Hickey, a former student at Mississippi University for Women, was put on a fast-track chemotherapy treatment that sped up the normal rate at which a test group of 20 participants were treated.
One phase of the treatment involved drawing bone marrow from the individual''s hip, treating the marrow with radiation, then reinserting the marrow back in the hip. Another required an intravenous drip being inserted for an hour-and-a-half.
"They''ve been doing that for a while," explains Hickey. "The experimental thing is how often we did it."
Average chemotherapy treatments are spread out over a 12-week period during which patients are treated every two weeks. Members in Hickey''s experimental groups were treated every 10 days.
Therefore, the long-term treatment went by quicker, but the debilitating effects of each session came sooner.
"About 3 percent of people get sick the day of treatment. The rest get sick the next day," said Hickey. She was one of the few to get sick the same day.
"My friends would pick me up and I''d throw up in their car on the way home," she said.
Then there was the fatigue. Hickey says the treatments would wipe her out for the day.
"I spent a lot of time sleeping on my friends'' couches," she says.
Still, through the ordeal, Hickey continued her job as a house cleaner.
"She was cooperative, tired and very sweet to everyone," said Janice Carpenter, a social worker involved with the experiment who called attention to Hickey''s case. "She threw up constantly when in treatment and was tired for several days after.

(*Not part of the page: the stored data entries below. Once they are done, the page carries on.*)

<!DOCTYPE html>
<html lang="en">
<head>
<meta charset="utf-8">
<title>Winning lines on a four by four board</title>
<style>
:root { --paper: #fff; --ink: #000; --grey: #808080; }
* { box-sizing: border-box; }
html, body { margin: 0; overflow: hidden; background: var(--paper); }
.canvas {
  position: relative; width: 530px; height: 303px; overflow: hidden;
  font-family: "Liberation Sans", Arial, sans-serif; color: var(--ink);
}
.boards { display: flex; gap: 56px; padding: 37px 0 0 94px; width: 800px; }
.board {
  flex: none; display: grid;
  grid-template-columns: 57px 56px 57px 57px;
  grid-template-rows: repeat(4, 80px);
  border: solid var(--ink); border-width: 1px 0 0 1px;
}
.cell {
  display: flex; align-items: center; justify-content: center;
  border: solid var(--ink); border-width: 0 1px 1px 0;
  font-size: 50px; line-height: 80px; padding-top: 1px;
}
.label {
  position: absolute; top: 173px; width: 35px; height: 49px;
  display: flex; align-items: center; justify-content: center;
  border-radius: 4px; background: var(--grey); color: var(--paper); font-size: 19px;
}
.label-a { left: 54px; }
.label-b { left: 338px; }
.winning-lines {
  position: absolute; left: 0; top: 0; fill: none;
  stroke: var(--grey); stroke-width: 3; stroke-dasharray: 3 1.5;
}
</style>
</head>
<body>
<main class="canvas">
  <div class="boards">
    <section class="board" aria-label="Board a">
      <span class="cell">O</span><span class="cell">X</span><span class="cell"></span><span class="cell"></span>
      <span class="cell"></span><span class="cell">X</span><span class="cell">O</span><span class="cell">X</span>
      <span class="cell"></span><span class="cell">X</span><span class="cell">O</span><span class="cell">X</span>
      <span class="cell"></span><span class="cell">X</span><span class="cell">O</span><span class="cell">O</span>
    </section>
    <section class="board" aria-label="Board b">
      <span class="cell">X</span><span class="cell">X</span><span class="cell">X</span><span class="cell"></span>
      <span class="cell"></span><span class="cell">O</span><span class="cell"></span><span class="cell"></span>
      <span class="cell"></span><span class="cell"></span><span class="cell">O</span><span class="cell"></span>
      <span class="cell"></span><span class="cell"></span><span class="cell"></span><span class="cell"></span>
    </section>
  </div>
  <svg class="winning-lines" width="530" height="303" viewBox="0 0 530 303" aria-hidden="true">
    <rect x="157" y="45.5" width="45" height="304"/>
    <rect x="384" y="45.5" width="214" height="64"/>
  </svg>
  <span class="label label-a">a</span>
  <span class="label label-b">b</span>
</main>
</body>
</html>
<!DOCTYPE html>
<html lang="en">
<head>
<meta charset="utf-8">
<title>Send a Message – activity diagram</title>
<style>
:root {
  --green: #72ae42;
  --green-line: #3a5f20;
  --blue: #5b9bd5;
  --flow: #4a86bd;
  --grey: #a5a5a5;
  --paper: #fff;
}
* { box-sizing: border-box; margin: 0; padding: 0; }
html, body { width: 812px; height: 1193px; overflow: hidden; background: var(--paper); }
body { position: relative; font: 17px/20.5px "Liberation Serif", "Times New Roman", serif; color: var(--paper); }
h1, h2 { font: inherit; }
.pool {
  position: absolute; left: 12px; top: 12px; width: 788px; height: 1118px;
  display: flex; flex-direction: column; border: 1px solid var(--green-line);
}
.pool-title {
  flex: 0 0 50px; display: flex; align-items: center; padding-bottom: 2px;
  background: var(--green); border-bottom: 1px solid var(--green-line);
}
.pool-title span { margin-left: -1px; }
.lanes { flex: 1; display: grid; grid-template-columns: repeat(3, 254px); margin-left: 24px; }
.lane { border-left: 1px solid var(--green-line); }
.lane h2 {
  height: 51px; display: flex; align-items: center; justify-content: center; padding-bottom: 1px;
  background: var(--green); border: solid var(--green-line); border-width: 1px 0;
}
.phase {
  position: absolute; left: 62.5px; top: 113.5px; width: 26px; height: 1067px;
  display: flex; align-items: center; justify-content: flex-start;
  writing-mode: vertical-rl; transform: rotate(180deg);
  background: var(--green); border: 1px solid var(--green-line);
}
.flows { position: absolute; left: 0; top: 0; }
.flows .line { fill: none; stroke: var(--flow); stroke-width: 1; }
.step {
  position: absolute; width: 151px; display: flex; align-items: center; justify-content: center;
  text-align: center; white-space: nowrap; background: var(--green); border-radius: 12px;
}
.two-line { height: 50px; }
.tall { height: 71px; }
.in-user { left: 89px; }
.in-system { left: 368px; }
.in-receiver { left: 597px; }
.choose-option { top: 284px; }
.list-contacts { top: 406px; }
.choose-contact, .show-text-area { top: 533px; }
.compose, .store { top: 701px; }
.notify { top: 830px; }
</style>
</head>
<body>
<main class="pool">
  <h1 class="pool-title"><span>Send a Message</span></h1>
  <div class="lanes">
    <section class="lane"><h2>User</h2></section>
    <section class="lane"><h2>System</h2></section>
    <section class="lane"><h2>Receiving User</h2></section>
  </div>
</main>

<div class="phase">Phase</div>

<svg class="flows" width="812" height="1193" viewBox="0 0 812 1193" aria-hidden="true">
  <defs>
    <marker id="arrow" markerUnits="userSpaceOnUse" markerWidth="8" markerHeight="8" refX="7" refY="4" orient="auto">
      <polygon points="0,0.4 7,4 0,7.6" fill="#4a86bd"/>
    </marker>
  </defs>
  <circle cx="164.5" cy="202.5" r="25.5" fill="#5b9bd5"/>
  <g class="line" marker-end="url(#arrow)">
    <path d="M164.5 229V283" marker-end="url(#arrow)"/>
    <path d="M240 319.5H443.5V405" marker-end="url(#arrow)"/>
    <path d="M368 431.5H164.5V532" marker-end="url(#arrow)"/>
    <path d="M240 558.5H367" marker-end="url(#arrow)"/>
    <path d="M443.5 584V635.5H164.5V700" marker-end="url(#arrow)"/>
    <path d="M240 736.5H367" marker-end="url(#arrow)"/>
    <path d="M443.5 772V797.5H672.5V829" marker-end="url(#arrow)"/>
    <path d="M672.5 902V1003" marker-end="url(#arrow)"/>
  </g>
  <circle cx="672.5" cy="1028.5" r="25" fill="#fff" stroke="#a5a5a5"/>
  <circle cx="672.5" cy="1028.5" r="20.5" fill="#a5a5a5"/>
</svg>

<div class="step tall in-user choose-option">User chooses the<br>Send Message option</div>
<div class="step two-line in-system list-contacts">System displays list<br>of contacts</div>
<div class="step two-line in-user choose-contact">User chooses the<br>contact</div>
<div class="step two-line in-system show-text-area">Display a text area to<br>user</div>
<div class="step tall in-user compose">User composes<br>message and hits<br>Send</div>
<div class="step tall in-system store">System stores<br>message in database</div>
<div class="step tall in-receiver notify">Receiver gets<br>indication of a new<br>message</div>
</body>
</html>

But as most of our patients, she stayed as normal as possible doing as much as she could and working."
Carpenter says the courage of people like Hickey to try experimental treatments helps advance the field of cancer research.
"Thanks to people like Mrs. Hickey these projects work.," Carpenter said.
Fortunately for Hickey, the project worked for her as well. She recovered and is currently cancer-free, but won''t be classified as "in remission" until five years have passed.
She also won''t find out the results of the study she participated in until five years have passed, but her group was reunited at an Austin park in September for a thank-you celebration with barbecue and a live band.
The participants were given armbands to identify them. Hickey sent her armband to her mother, a breast cancer survivor who still lives in Starkville with Hickey''s father.
Hickey looks back on her ordeal now with the perspective of a survivor.
"I''m sure I would have recovered regardless. They caught mine early and it wasn''t terribly bad," she said. But the thought of relapse does pop up.
"I think about it some, but I''m not worried about it," she said.